[RECORDS TO PROCESS Boundary: Start]
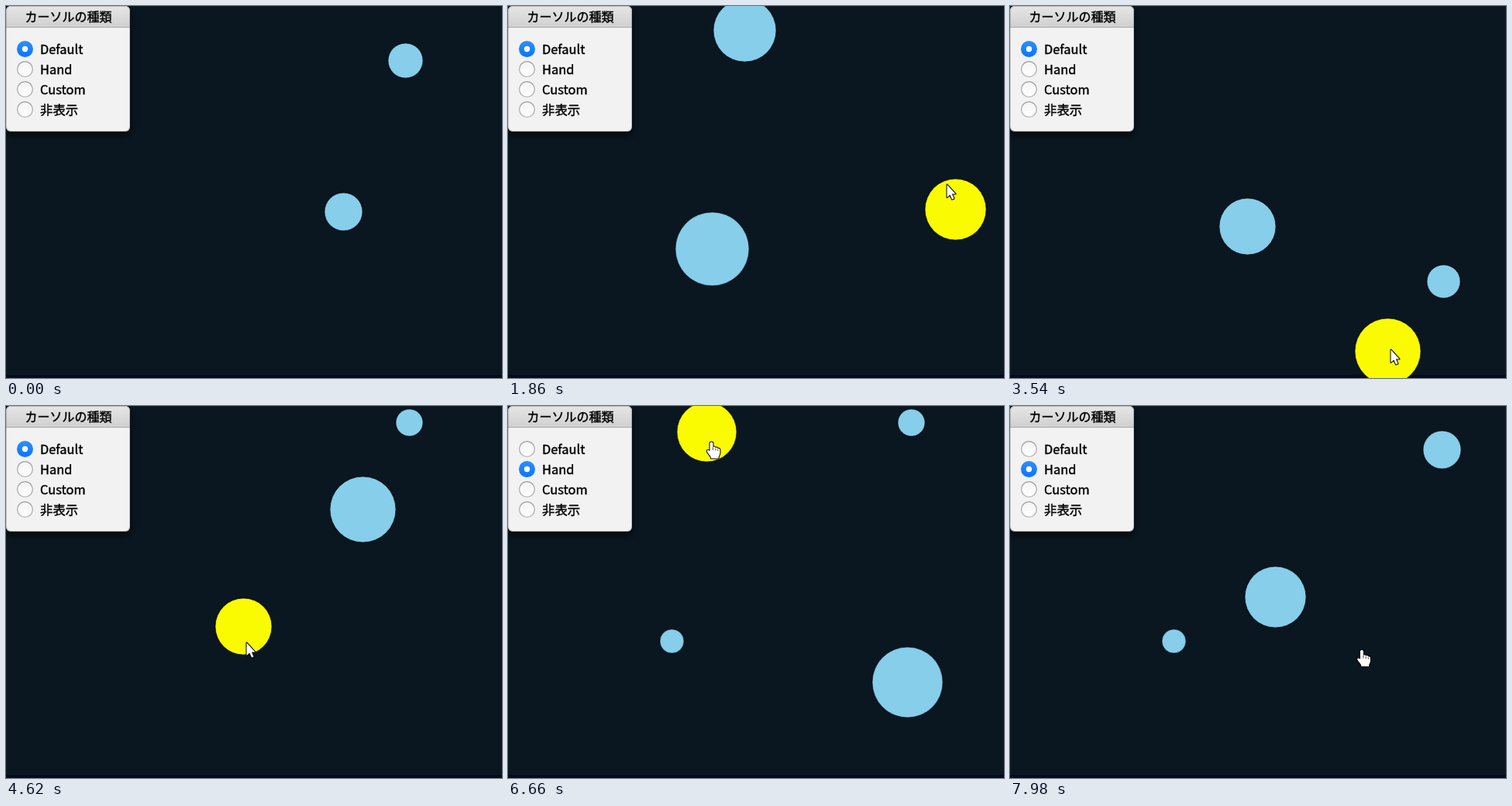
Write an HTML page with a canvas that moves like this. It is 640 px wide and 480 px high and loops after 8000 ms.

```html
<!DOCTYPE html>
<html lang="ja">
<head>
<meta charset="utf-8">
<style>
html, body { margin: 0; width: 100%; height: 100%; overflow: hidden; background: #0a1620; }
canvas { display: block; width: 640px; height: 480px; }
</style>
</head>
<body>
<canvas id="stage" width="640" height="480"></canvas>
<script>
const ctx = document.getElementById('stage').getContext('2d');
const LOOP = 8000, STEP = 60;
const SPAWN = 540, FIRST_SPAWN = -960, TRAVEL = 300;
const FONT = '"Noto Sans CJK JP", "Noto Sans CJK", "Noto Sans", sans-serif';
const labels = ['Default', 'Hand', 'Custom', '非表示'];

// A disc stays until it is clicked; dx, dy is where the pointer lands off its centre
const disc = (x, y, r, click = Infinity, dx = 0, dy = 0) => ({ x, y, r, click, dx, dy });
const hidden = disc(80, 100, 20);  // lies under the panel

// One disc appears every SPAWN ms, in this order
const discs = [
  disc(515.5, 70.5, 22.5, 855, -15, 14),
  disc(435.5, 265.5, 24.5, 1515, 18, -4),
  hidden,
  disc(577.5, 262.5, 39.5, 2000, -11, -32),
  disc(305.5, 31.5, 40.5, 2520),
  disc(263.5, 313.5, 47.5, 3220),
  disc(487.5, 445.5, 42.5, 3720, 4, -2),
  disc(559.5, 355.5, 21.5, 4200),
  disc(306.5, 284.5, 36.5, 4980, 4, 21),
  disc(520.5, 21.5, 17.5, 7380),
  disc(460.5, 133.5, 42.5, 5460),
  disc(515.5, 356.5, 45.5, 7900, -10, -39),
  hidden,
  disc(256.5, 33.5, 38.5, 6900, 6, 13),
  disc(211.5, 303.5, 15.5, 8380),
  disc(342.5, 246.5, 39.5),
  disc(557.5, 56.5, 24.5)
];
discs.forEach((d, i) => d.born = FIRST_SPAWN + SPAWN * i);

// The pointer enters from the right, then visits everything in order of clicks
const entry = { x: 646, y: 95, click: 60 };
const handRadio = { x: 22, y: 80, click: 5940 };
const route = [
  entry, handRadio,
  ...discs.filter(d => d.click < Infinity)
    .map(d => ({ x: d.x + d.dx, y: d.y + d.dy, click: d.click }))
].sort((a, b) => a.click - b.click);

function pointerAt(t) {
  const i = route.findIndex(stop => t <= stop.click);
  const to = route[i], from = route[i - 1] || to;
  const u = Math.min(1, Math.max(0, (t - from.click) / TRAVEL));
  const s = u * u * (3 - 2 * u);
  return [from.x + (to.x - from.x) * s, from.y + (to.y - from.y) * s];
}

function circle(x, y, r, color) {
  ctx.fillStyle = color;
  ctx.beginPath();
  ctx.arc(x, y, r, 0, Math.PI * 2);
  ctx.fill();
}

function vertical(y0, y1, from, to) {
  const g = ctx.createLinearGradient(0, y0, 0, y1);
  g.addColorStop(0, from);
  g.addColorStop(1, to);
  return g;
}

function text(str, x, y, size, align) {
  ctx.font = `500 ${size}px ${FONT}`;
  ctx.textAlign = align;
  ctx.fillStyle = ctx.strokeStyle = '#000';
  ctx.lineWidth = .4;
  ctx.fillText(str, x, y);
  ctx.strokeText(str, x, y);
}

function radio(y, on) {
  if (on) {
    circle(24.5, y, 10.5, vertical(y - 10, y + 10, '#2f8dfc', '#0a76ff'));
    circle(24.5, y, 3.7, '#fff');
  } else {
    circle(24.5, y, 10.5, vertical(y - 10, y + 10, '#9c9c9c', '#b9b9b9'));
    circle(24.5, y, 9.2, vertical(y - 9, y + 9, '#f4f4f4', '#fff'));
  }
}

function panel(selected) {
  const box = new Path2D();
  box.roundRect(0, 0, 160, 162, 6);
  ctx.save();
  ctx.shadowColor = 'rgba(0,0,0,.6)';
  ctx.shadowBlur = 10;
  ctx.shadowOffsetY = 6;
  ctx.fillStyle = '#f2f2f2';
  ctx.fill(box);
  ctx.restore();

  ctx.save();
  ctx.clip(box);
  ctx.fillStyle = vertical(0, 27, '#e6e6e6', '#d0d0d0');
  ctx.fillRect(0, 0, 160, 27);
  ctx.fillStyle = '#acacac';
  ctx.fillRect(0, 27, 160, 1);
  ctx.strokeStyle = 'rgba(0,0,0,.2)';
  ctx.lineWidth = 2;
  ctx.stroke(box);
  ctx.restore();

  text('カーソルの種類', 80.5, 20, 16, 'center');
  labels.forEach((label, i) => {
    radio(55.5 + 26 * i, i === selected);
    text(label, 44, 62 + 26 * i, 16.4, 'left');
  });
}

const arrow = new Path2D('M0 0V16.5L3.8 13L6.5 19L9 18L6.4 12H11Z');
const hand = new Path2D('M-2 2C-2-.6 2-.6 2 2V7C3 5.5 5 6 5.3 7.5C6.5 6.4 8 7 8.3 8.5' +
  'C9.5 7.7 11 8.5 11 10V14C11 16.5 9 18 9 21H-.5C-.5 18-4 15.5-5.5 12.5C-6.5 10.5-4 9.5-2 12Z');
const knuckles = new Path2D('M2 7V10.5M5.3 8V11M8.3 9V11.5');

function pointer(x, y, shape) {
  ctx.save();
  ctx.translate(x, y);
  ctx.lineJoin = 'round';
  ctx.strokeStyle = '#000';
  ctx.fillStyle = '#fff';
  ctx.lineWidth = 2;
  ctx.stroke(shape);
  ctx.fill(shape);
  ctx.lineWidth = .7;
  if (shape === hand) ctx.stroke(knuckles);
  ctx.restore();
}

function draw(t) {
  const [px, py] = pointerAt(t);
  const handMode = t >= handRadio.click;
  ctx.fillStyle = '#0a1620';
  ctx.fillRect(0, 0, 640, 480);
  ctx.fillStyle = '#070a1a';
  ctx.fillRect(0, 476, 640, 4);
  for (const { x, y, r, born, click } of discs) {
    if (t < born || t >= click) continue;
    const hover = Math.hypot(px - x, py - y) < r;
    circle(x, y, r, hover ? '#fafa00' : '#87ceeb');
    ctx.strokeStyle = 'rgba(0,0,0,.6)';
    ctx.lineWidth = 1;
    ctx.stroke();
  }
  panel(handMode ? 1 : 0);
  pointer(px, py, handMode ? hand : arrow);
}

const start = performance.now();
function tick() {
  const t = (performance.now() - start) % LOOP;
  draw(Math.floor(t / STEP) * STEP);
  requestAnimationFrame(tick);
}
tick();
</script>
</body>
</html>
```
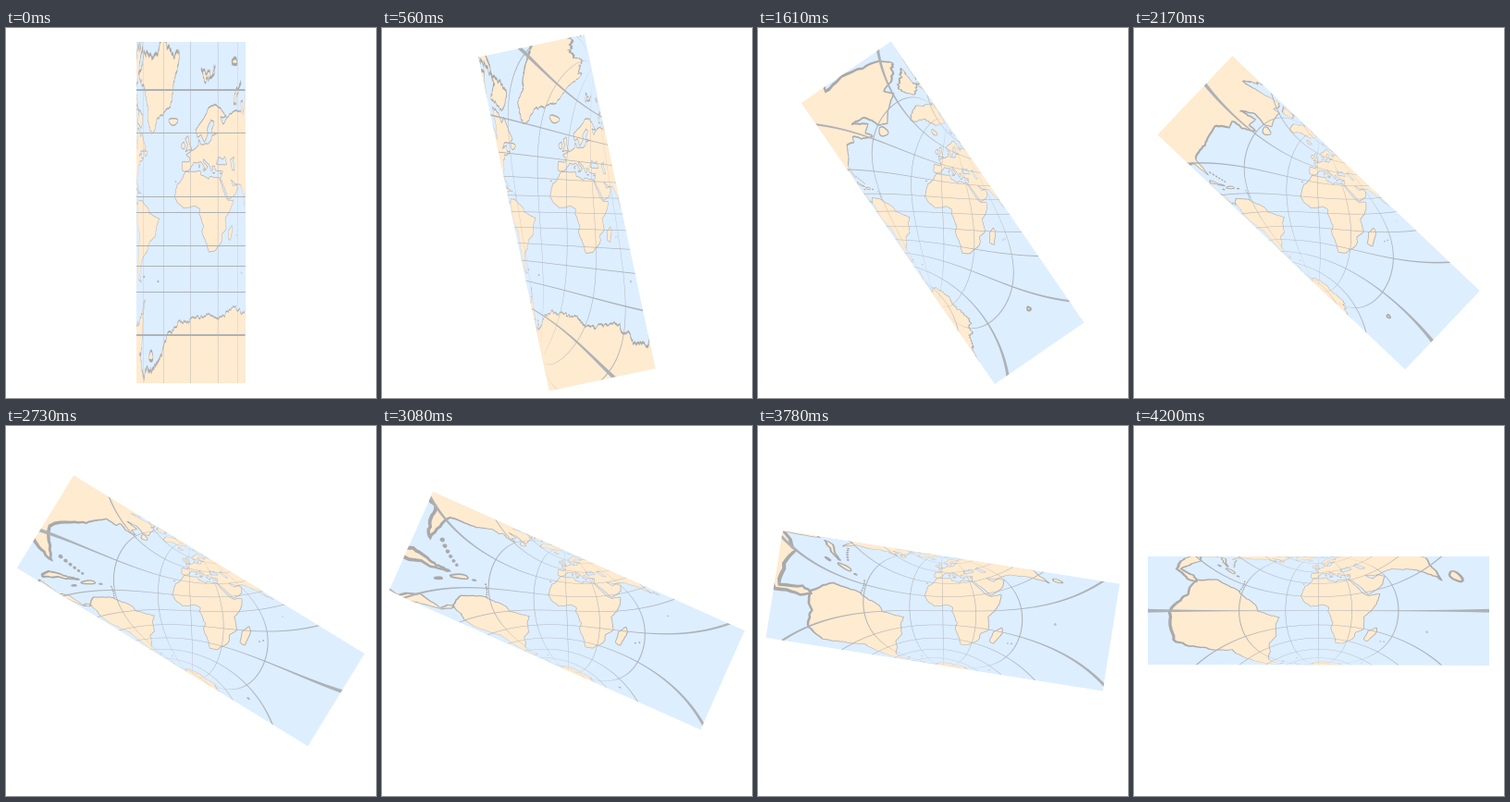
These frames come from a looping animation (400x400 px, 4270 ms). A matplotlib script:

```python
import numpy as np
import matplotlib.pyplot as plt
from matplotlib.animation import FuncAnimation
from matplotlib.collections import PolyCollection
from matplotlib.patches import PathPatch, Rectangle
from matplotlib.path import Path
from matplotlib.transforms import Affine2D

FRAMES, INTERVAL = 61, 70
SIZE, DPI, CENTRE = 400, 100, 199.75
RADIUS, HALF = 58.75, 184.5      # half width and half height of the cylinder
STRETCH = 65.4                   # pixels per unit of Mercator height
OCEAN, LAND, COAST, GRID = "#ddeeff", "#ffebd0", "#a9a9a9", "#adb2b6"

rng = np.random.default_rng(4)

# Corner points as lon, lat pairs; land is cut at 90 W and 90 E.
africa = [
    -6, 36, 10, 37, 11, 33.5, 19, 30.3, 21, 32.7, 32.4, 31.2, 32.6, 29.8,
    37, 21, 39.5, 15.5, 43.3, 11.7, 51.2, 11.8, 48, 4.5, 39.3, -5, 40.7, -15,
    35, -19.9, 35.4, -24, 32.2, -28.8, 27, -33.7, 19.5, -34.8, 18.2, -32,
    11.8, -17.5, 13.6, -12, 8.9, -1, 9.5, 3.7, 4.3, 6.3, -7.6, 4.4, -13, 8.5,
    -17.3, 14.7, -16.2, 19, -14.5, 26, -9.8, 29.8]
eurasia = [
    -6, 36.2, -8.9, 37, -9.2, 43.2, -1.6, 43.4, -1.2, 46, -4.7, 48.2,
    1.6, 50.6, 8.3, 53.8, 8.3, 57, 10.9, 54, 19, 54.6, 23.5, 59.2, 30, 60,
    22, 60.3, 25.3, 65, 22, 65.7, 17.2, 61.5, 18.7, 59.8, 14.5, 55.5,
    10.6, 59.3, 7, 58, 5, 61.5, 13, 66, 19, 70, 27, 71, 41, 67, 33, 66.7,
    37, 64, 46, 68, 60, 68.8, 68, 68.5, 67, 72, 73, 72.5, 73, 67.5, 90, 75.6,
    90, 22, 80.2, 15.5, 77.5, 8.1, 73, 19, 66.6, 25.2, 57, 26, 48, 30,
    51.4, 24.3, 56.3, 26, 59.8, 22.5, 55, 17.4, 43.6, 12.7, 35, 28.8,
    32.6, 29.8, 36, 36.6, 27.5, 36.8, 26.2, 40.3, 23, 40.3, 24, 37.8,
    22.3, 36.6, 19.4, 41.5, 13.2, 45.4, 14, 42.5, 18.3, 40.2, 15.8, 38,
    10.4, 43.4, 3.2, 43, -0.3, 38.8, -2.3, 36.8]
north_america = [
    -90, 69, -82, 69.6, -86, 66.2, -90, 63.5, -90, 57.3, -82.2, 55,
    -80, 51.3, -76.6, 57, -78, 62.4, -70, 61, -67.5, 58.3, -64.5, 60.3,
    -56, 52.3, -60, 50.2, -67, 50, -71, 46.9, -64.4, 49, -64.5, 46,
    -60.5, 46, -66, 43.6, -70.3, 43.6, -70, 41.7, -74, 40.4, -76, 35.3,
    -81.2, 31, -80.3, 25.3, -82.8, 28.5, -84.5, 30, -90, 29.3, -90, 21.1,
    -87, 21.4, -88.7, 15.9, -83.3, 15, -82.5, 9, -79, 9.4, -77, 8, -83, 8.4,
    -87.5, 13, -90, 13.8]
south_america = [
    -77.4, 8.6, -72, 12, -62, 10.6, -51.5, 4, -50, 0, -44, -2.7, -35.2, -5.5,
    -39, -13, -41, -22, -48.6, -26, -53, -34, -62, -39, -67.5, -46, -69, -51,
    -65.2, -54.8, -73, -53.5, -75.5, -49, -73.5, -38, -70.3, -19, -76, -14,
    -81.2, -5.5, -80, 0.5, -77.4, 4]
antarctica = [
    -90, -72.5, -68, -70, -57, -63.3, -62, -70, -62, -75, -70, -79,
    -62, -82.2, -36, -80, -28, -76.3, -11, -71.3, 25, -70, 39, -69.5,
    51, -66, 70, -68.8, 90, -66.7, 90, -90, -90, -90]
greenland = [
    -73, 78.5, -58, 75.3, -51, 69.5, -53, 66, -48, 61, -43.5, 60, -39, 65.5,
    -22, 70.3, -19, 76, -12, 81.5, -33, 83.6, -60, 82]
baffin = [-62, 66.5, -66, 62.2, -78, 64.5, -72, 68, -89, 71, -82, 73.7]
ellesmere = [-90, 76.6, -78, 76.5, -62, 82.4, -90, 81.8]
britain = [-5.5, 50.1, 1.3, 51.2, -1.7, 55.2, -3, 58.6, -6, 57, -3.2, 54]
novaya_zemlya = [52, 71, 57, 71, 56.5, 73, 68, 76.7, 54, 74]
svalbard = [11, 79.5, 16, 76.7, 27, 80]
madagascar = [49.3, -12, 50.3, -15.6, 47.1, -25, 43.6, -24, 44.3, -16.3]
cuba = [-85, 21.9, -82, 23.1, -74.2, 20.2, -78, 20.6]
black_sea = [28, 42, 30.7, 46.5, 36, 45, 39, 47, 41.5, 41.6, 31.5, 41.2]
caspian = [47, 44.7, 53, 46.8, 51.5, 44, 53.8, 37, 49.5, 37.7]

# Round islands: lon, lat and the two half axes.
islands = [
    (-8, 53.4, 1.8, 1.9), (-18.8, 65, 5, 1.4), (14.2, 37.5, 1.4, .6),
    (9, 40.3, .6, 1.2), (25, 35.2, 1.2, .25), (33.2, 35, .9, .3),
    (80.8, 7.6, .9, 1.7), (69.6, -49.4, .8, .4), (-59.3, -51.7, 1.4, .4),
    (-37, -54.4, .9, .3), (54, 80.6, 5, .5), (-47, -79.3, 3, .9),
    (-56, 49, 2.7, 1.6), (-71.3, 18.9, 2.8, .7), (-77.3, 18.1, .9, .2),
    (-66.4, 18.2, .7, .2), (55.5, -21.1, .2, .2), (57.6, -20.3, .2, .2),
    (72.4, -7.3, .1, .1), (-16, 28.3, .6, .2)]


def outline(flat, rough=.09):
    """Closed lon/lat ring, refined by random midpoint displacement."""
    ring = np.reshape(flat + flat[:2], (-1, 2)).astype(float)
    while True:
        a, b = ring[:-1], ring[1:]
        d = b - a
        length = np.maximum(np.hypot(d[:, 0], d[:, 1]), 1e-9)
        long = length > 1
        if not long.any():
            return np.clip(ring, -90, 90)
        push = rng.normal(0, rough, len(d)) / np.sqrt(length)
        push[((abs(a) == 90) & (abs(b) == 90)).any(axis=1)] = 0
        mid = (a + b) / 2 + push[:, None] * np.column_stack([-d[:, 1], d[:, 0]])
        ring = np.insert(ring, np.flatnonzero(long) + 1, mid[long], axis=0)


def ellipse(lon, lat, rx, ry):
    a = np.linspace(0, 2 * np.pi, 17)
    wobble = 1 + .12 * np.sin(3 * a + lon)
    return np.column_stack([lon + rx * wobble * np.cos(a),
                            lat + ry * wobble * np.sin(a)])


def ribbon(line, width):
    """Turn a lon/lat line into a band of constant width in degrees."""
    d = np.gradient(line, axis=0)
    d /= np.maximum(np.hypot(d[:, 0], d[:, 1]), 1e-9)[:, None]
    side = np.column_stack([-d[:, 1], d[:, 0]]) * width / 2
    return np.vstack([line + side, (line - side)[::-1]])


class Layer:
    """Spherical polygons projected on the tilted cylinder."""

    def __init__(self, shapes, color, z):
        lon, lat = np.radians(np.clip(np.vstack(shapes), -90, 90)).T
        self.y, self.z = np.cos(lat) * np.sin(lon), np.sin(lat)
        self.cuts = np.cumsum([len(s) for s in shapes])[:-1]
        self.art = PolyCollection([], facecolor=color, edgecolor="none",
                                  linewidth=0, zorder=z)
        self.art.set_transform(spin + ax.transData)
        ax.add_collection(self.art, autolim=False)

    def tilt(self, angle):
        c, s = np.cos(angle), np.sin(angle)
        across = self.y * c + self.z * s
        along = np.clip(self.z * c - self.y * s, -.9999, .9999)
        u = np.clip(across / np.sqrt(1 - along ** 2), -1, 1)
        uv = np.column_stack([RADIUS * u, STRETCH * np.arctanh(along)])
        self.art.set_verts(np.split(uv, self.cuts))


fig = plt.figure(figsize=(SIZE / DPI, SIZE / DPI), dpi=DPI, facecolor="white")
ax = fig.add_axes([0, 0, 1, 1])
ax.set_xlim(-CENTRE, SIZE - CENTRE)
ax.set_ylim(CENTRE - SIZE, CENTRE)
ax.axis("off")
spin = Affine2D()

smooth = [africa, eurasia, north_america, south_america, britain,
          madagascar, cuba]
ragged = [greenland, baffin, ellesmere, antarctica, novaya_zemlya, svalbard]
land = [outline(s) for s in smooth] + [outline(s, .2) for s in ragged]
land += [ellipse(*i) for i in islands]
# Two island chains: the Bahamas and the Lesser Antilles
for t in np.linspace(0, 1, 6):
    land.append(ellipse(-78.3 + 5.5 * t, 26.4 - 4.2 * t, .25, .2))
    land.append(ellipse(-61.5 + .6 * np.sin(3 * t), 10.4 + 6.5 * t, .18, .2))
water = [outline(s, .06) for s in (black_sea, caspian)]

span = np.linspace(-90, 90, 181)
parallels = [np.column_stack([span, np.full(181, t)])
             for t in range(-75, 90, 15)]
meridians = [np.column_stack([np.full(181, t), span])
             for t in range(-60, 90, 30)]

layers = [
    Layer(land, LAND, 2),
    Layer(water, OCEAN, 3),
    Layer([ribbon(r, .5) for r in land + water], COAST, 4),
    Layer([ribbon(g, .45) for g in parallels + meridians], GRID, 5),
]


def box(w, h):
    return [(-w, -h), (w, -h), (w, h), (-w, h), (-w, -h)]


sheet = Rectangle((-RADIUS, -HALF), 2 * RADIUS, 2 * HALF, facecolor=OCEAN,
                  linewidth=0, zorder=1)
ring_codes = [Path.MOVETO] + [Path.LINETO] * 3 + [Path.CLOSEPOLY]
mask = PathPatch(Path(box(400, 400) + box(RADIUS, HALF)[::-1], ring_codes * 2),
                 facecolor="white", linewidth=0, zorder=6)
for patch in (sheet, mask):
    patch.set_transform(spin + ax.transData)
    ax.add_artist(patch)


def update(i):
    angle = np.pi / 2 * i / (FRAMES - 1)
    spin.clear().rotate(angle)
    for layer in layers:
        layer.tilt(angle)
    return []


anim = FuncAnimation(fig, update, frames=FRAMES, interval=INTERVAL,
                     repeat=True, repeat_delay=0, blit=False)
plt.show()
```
[RECORDS TO PROCESS Boundary: End]
▶ _WHAT YOU HAVE TO DO_
From the data, collect all lines where the string "height" appears.

▶ _RESULT OF THIS EXERCISE_
html, body { margin: 0; width: 100%; height: 100%; overflow: hidden; background: #0a1620; }
canvas { display: block; width: 640px; height: 480px; }
<canvas id="stage" width="640" height="480"></canvas>
RADIUS, HALF = 58.75, 184.5      # half width and half height of the cylinder
STRETCH = 65.4                   # pixels per unit of Mercator height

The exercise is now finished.